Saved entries

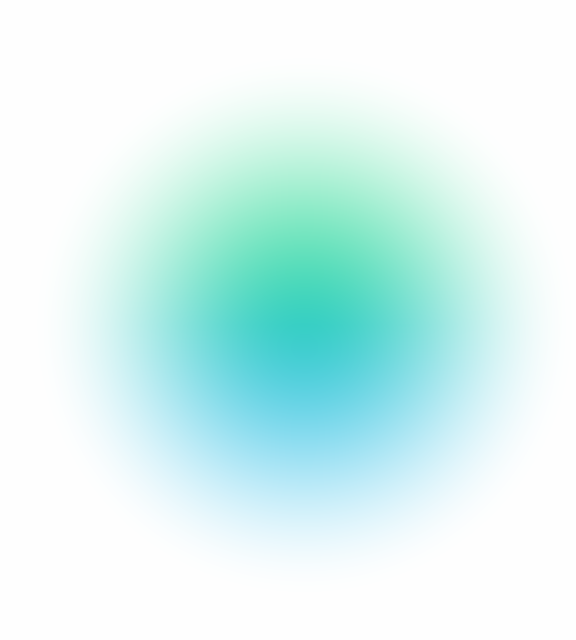
Write a Shadertoy shader that draws this background.

```glsl
// A soft round glow on a near-white ground: mint above, teal in the middle,
// sky blue below. A smooth radial falloff sets the opacity, while the height
// above or below the glow's centre sets the hue.

const vec2 GLOW_CENTER = vec2(0.529, 0.492); // fraction of the canvas
const float GLOW_RADIUS = 0.430;             // in canvas heights
const float HUE_SPREAD = 0.180;              // height of the colour transition

const vec3 GROUND = vec3(0.996, 0.997, 0.997);
const vec3 MINT = vec3(0.300, 0.890, 0.615);
const vec3 TEAL = vec3(0.220, 0.812, 0.770);
const vec3 SKY = vec3(0.290, 0.775, 0.945);

// Opacity: full at the centre, easing to zero at the radius
float glowOpacity(vec2 p) {
    return 1.0 - smoothstep(0.0, GLOW_RADIUS, length(p));
}

// Hue: teal at the centre line, shifting to mint above and sky below
vec3 glowColor(float height) {
    float shift = tanh(height / HUE_SPREAD);
    vec3 endColor = shift > 0.0 ? MINT : SKY;
    return mix(TEAL, endColor, abs(shift));
}

void mainImage(out vec4 fragColor, in vec2 fragCoord) {
    vec2 p = (fragCoord - GLOW_CENTER * iResolution.xy) / iResolution.y;
    vec3 color = mix(GROUND, glowColor(p.y), glowOpacity(p));
    fragColor = vec4(color, 1.0);
}
```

• _Activity_
Search the data for the string "float" and copy each line where it appears.

• _Output for this task_
const float GLOW_RADIUS = 0.430;             // in canvas heights
const float HUE_SPREAD = 0.180;              // height of the colour transition
float glowOpacity(vec2 p) {
vec3 glowColor(float height) {
    float shift = tanh(height / HUE_SPREAD);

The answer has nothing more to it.